Year C: September 19, 2010
First Reading: Jeremiah 8:18-9:1
Moses: When Harriet Tubman Led Her People to Freedom by Carole Weatherford (Written for Grades K to 3)
Comment: “For the hurt of my poor people I am hurt, I mourn, and dismay has taken hold of me.” It is not uncommon to hear it said that in the midst of corruption and evil God is suffering with those who suffer. Often people in powerful seek to claim their power comes from God, but in this story we see God’s presence with those who suffer and those who seek to relieve the suffering of others. In Moses we see that God is with Harriet, when she is enslaved, when she is running, and when she is finally free. Harriet Tubman, like Jeremiah, was a prophetic figure who sought God’s counsel and worked to free hundreds of slaves.
Second Reading: 1 Timothy 2:1-7
I’m Your Child, God: Prayers For Our Children by Marian Wright Edelman (Written for Grades 4 – 6)
Comment: “I urge that supplications, prayers, intercessions, and thanksgivings be made for everyone…” William P. Matthews suggests that this text presumes there is something in everyone for which we should be thankful (Feasting on the Word, Year C, Vol. 4. P.91). This reminder is especially helpful for children who often understand the world to be made up of “good guys” and “bad guys”. Edelman’s book of prayers is written for every child, that all children might know they are beloved and able to make a difference in the world. This book approaches prayer from the perspective of a diverse group of children, with a range of abilities, backgrounds, fears, hopes, and experiences. A variety of prayers are included, from daily blessings to laments.

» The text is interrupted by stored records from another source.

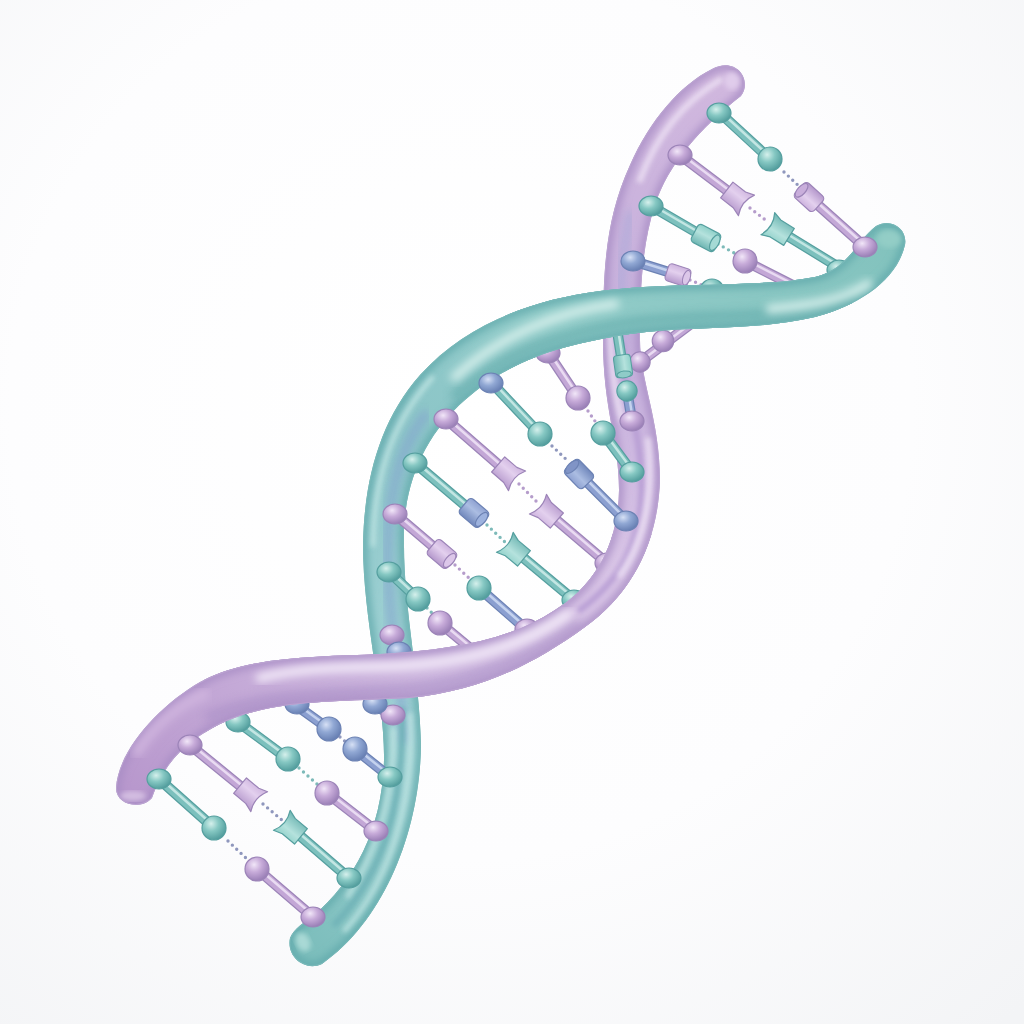
<!DOCTYPE html>
<html lang="en">
<head>
<meta charset="utf-8">
<title>DNA double helix</title>
<style>
:root{
  --teal:#7cc0bd; --teal-dark:#559f9f; --teal-light:#c3e6e3;
  --lilac:#c3a7d6; --lilac-dark:#9c84b8; --lilac-light:#e9dbf2;
  --blue:#8b9fd0; --blue-dark:#6c82b4; --blue-light:#c4d2ee;
}
html,body{margin:0;width:1024px;height:1024px;overflow:hidden;background:#fafafb}
svg{display:block}
.teal{--base:var(--teal);--dark:var(--teal-dark);--light:var(--teal-light)}
.lilac{--base:var(--lilac);--dark:var(--lilac-dark);--light:var(--lilac-light)}
.blue{--base:var(--blue);--dark:var(--blue-dark);--light:var(--blue-light)}
.rods{fill:none}
.rod-edge{stroke:var(--dark);stroke-width:10.5}
.rod-body{stroke:var(--base);stroke-width:8}
.rod-shine{stroke:var(--light);stroke-width:2.5}
.bonds{fill:none;stroke:#8f97bd;stroke-width:3.4;stroke-linecap:round;stroke-dasharray:0 6}
.bonds-teal{stroke:#7dbab9}
.bonds-lilac{stroke:#b59ccb}
.parts{stroke:var(--dark);stroke-width:1.2;stroke-linejoin:round}
.shade,.shine{fill:none;stroke-linecap:round}
</style>
</head>
<body>
<svg width="1024" height="1024" viewBox="0 0 1024 1024" role="img" aria-label="DNA double helix in teal and lilac">
<defs>
  <radialGradient id="backdrop" cx=".45" cy=".4" r=".8">
    <stop offset="0" stop-color="#fff"/><stop offset=".55" stop-color="#fdfdfe"/><stop offset="1" stop-color="#f3f4f6"/>
  </radialGradient>
  <linearGradient id="lilac-fill" gradientUnits="userSpaceOnUse" x1="700" y1="70" x2="150" y2="800">
    <stop offset="0" stop-color="#d0b7de"/><stop offset=".3" stop-color="#c6b0dc"/><stop offset=".5" stop-color="#dac6e7"/>
    <stop offset=".7" stop-color="#cfb9e0"/><stop offset="1" stop-color="#b898cd"/>
  </linearGradient>
  <linearGradient id="teal-fill" gradientUnits="userSpaceOnUse" x1="890" y1="230" x2="300" y2="950">
    <stop offset="0" stop-color="#82c2bd"/><stop offset=".3" stop-color="#92ccc9"/><stop offset=".5" stop-color="#8cc5c8"/>
    <stop offset=".75" stop-color="#a3d4d6"/><stop offset="1" stop-color="#7bbdbb"/>
  </linearGradient>
  <radialGradient id="ball-teal" cx=".38" cy=".32" r=".7"><stop offset="0" stop-color="#d5f0ec"/><stop offset=".45" stop-color="#86c8c3"/><stop offset="1" stop-color="#519c9c"/></radialGradient>
  <radialGradient id="ball-lilac" cx=".38" cy=".32" r=".7"><stop offset="0" stop-color="#f1e6f8"/><stop offset=".45" stop-color="#c7abd9"/><stop offset="1" stop-color="#987db5"/></radialGradient>
  <radialGradient id="ball-blue" cx=".38" cy=".32" r=".7"><stop offset="0" stop-color="#d6e0f5"/><stop offset=".45" stop-color="#91a8d4"/><stop offset="1" stop-color="#667eb2"/></radialGradient>
  <linearGradient id="fit-teal" x2="0" y2="1"><stop offset="0" stop-color="#8fd0c9"/><stop offset=".4" stop-color="#b5e2dd"/><stop offset="1" stop-color="#6fb6b3"/></linearGradient>
  <linearGradient id="fit-lilac" x2="0" y2="1"><stop offset="0" stop-color="#cdb3de"/><stop offset=".4" stop-color="#e3d0ee"/><stop offset="1" stop-color="#b598cc"/></linearGradient>
  <linearGradient id="fit-blue" x2="0" y2="1"><stop offset="0" stop-color="#8fa2d2"/><stop offset=".4" stop-color="#abbde2"/><stop offset="1" stop-color="#7188bc"/></linearGradient>
  <filter id="soft" x="-10%" y="-10%" width="120%" height="120%"><feGaussianBlur stdDeviation="4"/></filter>
  <filter id="softer" x="-10%" y="-10%" width="120%" height="120%"><feGaussianBlur stdDeviation="2.5"/></filter>

  <path id="lilac-outline" d="M712 69C736 56 753 80 741 96C700 128 668 165 655 205C642 245 640 290 640 340C640 380 660 420 660 480C658 545 630 595 585 627C530 667 480 690 410 698C330 702 270 700 220 724C185 742 165 762 152 798C142 810 116 806 116 788C118 750 160 705 200 682C250 655 320 657 380 654C450 650 510 640 555 610C595 585 618 545 619 490C619 440 603 410 603 340C603 270 605 220 630 165C650 120 680 85 712 69Z"/>
  <path id="teal-outline" d="M876 226C892 217 908 230 905 245C897 280 860 305 815 317C750 332 690 325 630 334C560 345 510 360 465 400C425 435 402 485 404 545C404 610 420 680 421 745C420 830 385 920 322 964C305 972 286 957 290 938C294 928 305 922 313 916C355 880 382 830 384 760C385 700 363 620 363 545C364 480 380 420 420 375C465 325 530 300 600 291C680 281 760 288 815 277C850 268 856 241 876 226Z"/>
  <clipPath id="lilac-clip"><use href="#lilac-outline"/></clipPath>
  <clipPath id="teal-clip"><use href="#teal-outline"/></clipPath>
  <clipPath id="teal-front"><path d="M504 250H852V390H504Z"/></clipPath>
  <clipPath id="lilac-front"><path d="M204 534H670V750H204Z"/></clipPath>

  <g id="lilac-strand" clip-path="url(#lilac-clip)">
    <use href="#lilac-outline" fill="url(#lilac-fill)"/>
    <use href="#lilac-outline" class="shade" stroke="#a78cc4" stroke-width="8" filter="url(#soft)"/>
    <path class="shade" d="M622 345C624 400 642 430 642 490C640 545 620 580 580 610" stroke="#b79dd4" stroke-width="6" filter="url(#softer)"/>
    <path class="shade" d="M630 215C620 270 619 300 620 340" stroke="#a3a8d8" stroke-width="9" opacity=".5" filter="url(#soft)"/>
    <path class="shade" d="M210 716C270 690 350 693 410 688C480 680 530 655 575 624" stroke="#a58bc4" stroke-width="10" opacity=".55" filter="url(#soft)"/>
    <path class="shine" d="M720 80C680 104 655 140 640 180M610 300C609 340 612 385 622 420M648 440C654 490 645 540 620 575" stroke="#f0e5f6" stroke-width="6" opacity=".8" filter="url(#softer)"/>
    <path class="shine" d="M260 678C310 666 350 668 400 666C470 662 525 645 568 614" stroke="#f2e9f8" stroke-width="9" filter="url(#soft)"/>
    <path class="shine" d="M137 752C155 724 180 704 205 694" stroke="#cfb4de" stroke-width="10" filter="url(#soft)"/>
    <ellipse cx="732" cy="81" rx="8" ry="9" fill="#e0cceb" filter="url(#softer)"/>
    <ellipse cx="133" cy="796" rx="13" ry="5" fill="#d3bde1" filter="url(#softer)"/>
    <use href="#lilac-outline" class="shade" stroke="#bba4d1" stroke-width="2"/>
  </g>
  <g id="teal-strand" clip-path="url(#teal-clip)">
    <use href="#teal-outline" fill="url(#teal-fill)"/>
    <use href="#teal-outline" class="shade" stroke="#60a9ab" stroke-width="8" filter="url(#soft)"/>
    <path class="shade" d="M850 297C790 322 700 312 630 322C550 335 500 355 455 395" stroke="#5ea9a9" stroke-width="9" opacity=".65" filter="url(#soft)"/>
    <path class="shade" d="M425 415C392 460 384 520 389 590C392 640 402 690 404 740" stroke="#84a5cf" stroke-width="9" opacity=".7" filter="url(#soft)"/>
    <path class="shade" d="M402 710C404 800 386 870 335 924" stroke="#6fb2b7" stroke-width="6" filter="url(#softer)"/>
    <path class="shine" d="M868 284C838 303 800 306 770 309M615 304C560 311 500 335 455 377" stroke="#d3eeea" stroke-width="9" filter="url(#soft)"/>
    <path class="shine" d="M432 378C390 425 374 480 373 545M410 715C415 800 390 880 345 930M393 730C394 800 374 855 348 896" stroke="#c0e5e3" stroke-width="5" opacity=".85" filter="url(#softer)"/>
    <ellipse cx="889" cy="239" rx="12" ry="9" fill="#93cdc6" filter="url(#softer)"/>
    <ellipse cx="303" cy="942" rx="7" ry="10" transform="rotate(-25 303 942)" fill="#a9d9d5" filter="url(#softer)"/>
    <use href="#teal-outline" class="shade" stroke="#7ab9b9" stroke-width="2"/>
  </g>

  <circle id="ball" r="12"/>
  <ellipse id="base" rx="12" ry="10"/>
  <path id="socket" d="M-13-10H3L12-13Q5 0 12 13L3 10H-13Z"/>
  <rect id="tube" x="-13" y="-10" width="26" height="20" rx="4"/>
  <ellipse id="tube-end" cx="10" rx="4" ry="8.5"/>

  <path id="teal-rods" d="M719 112L770 159M778 230L840 268M651 206L706 238M617 330L623 368M603 433L632 472M491 382L540 434M415 463L474 513M514 550L574 600M389 572L418 599M238 722L288 759M291 828L349 878M159 779L214 828"/>
  <path id="lilac-rods" d="M809 197L865 247M680 155L737 198M745 261L802 290M700 317L640 362M548 353L578 398M446 419L508 473M547 512L607 563M395 514L442 554M440 623L476 653M327 793L376 831M190 745L250 794M257 869L313 917"/>
  <path id="blue-rods" d="M633 261L678 275M627 391L632 421M579 474L626 521M479 588L527 630M297 706L329 729M355 749L390 777M375 706L393 715M392 636L399 652"/>
</defs>

<rect id="background" width="1024" height="1024" fill="url(#backdrop)"/>
<use href="#lilac-strand"/>
<use href="#teal-strand"/>

<g id="hydrogen-bonds">
  <path class="bonds" d="M784 172L802 189M552 446L569 462M228 841L247 859M263 804L283 821M340 737L347 743"/>
  <path class="bonds bonds-lilac" d="M750 208L768 222M519 484L537 502M455 565L470 579M588 411L597 424M690 280L702 285"/>
  <path class="bonds bonds-teal" d="M718 244L736 254M487 525L506 543M299 768L317 784M427 608L434 615"/>
</g>

<g id="rods">
  <g class="rods teal"><use href="#teal-rods" class="rod-edge"/><use href="#teal-rods" class="rod-body"/><use href="#teal-rods" class="rod-shine" x="1" y="-1"/></g>
  <g class="rods lilac"><use href="#lilac-rods" class="rod-edge"/><use href="#lilac-rods" class="rod-body"/><use href="#lilac-rods" class="rod-shine" x="1" y="-1"/></g>
  <g class="rods blue"><use href="#blue-rods" class="rod-edge"/><use href="#blue-rods" class="rod-body"/><use href="#blue-rods" class="rod-shine" x="1" y="-1"/></g>
</g>

<g id="spheres">
  <g class="parts teal" fill="url(#ball-teal)">
    <use href="#base" x="719" y="113"/><use href="#base" x="651" y="206"/><use href="#base" x="839" y="270"/>
    <use href="#base" x="632" y="472"/><use href="#base" x="415" y="463"/><use href="#base" x="574" y="600"/>
    <use href="#base" x="389" y="572"/><use href="#base" x="390" y="777"/><use href="#base" x="238" y="722"/>
    <use href="#base" x="349" y="878"/><use href="#base" x="159" y="779"/>
    <use href="#ball" x="770" y="159"/><use href="#ball" x="712" y="291"/><use href="#ball" x="603" y="433"/>
    <use href="#ball" x="540" y="434"/><use href="#ball" x="479" y="588"/><use href="#ball" x="418" y="599"/>
    <use href="#ball" x="288" y="759"/><use href="#ball" x="214" y="828"/>
    <use href="#ball" transform="translate(627 391) scale(.85)"/>
  </g>
  <g class="parts lilac" fill="url(#ball-lilac)">
    <use href="#base" x="680" y="155"/><use href="#base" x="865" y="247"/><use href="#base" x="632" y="421"/>
    <use href="#base" x="548" y="353"/><use href="#base" x="446" y="419"/><use href="#base" x="607" y="563"/>
    <use href="#base" x="395" y="514"/><use href="#base" x="527" y="629"/><use href="#base" x="392" y="635"/>
    <use href="#base" x="393" y="715"/><use href="#base" x="190" y="745"/><use href="#base" x="376" y="831"/>
    <use href="#base" x="313" y="917"/>
    <use href="#ball" x="745" y="261"/><use href="#ball" x="578" y="398"/><use href="#ball" x="440" y="623"/>
    <use href="#ball" x="327" y="793"/><use href="#ball" x="257" y="869"/>
    <use href="#ball" transform="translate(663 341) scale(.9)"/><use href="#ball" transform="translate(640 362) scale(.85)"/>
  </g>
  <g class="parts blue" fill="url(#ball-blue)">
    <use href="#base" x="633" y="261"/><use href="#base" x="491" y="383"/><use href="#base" x="626" y="521"/>
    <use href="#base" x="297" y="704"/><use href="#base" x="399" y="652"/><use href="#base" x="375" y="704"/>
    <use href="#ball" x="329" y="729"/><use href="#ball" x="355" y="749"/>
  </g>
</g>

<g id="connectors">
  <g class="parts teal" fill="url(#fit-teal)">
    <g transform="translate(706 238) rotate(28)"><use href="#tube"/><use href="#tube-end" fill="#a5dad5"/></g>
    <g transform="translate(623 366) rotate(82) scale(.85)"><use href="#tube"/><use href="#tube-end" fill="#8fcbc8"/></g>
    <use href="#socket" transform="translate(778 230) rotate(212)"/>
    <use href="#socket" transform="translate(514 550) rotate(220)"/>
    <use href="#socket" transform="translate(291 828) rotate(220)"/>
  </g>
  <g class="parts lilac" fill="url(#fit-lilac)">
    <g transform="translate(809 197) rotate(222)"><use href="#tube"/><use href="#tube-end" fill="#c9aedb"/></g>
    <g transform="translate(678 275) rotate(18) scale(.9)"><use href="#tube"/><use href="#tube-end" fill="#dcc7e9"/></g>
    <g transform="translate(442 554) rotate(40)"><use href="#tube"/><use href="#tube-end" fill="#dcc7e9"/></g>
    <use href="#socket" transform="translate(737 198) rotate(38)"/>
    <use href="#socket" transform="translate(508 473) rotate(41)"/>
    <use href="#socket" transform="translate(547 512) rotate(221)"/>
    <use href="#socket" transform="translate(250 794) rotate(40)"/>
  </g>
  <g class="parts blue" fill="url(#fit-blue)">
    <g transform="translate(579 474) rotate(226)"><use href="#tube"/><use href="#tube-end" fill="#8094c6"/></g>
    <g transform="translate(474 513) rotate(40)"><use href="#tube"/><use href="#tube-end" fill="#9db2de"/></g>
  </g>
</g>

<g id="front-strands">
  <g clip-path="url(#teal-front)"><use href="#teal-strand"/></g>
  <g clip-path="url(#lilac-front)"><use href="#lilac-strand"/></g>
</g>
</svg>
</body>
</html>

Third Reading: Luke 16:1-13
The Market Lady and the Mango Tree by Pete and Mary Watson (Written for Grades K-3)
Comment: This parable can be challenging to interpret. What might be most understandable for children is the idea that “you cannot serve God and wealth.” In western society we can see the massive distinctions between those with much and those with little. When one serves wealth, one cannot help but oppress another. Children in the church are familiar with the Bible’s message of care and compassion for oppressed people. To serve God is to act in ways that help others, not harm others. The market lady’s dishonest behavior in turning a free resource into a commodity reflects what can come about in the quest to build wealth at any cost. The market lady is rich, but the children no longer have mangoes. The Market lady eventually suffers from a terrible nightmare, causing her to give up her riches. At the end of the story she is seen giving out mangoes to a large group of smiling children.